*EXERCISE OBJECTIVE*: Below are the entries; tally the lines holding the string "starPath" and give only that figure.

[Extracted records]
======

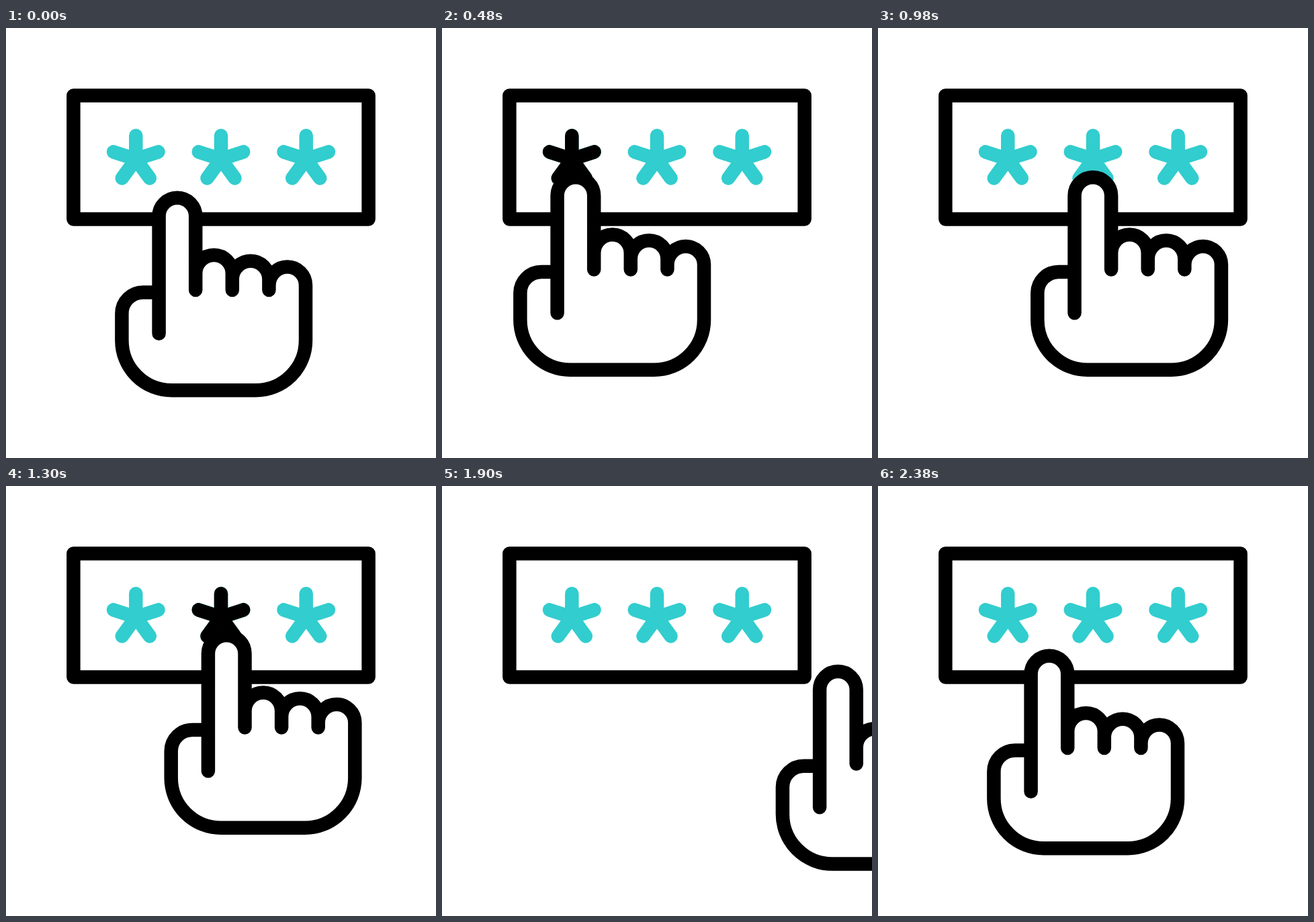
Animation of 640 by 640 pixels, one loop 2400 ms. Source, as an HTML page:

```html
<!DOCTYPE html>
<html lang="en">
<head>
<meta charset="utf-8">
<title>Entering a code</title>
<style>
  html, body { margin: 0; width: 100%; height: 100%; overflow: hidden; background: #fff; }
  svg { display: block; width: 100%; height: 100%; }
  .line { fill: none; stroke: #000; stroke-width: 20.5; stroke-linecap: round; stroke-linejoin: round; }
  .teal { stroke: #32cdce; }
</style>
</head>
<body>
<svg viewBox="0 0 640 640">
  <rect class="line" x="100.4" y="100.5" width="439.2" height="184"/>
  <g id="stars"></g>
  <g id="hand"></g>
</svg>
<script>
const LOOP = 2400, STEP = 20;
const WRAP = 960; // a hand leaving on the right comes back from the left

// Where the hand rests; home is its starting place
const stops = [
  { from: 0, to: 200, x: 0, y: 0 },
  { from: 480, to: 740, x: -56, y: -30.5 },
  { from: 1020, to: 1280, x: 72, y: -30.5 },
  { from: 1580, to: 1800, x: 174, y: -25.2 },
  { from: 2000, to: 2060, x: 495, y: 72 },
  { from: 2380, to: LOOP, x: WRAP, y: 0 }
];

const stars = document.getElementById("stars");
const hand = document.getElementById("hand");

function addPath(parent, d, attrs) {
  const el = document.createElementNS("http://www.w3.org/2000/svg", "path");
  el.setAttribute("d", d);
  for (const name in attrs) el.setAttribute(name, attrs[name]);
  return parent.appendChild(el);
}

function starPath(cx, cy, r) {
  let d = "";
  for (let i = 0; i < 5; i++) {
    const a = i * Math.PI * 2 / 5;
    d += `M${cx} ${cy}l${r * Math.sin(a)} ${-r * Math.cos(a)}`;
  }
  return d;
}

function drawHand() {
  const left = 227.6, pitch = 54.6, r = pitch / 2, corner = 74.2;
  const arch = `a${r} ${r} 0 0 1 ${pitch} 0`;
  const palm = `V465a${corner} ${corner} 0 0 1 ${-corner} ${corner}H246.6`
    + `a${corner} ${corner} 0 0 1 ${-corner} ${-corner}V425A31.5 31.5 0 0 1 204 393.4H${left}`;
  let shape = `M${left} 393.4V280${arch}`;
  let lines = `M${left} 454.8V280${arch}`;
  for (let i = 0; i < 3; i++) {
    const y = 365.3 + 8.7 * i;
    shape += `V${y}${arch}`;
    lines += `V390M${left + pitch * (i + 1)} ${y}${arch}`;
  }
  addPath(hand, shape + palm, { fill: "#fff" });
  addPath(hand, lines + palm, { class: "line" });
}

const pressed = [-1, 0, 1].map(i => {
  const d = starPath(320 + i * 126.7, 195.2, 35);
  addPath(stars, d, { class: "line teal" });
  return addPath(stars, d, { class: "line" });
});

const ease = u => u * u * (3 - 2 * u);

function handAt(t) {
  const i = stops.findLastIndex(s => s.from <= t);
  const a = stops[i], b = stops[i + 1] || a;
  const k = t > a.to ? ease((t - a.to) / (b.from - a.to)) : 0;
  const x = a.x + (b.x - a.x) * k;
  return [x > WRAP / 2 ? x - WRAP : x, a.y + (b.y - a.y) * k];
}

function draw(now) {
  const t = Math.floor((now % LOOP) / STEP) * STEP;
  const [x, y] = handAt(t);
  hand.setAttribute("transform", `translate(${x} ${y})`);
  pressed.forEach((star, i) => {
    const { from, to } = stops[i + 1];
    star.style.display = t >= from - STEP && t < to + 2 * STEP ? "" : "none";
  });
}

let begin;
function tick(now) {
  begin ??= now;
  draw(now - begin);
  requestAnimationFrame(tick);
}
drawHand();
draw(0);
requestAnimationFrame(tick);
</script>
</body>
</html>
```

======

*RESPONSE AREA*: 2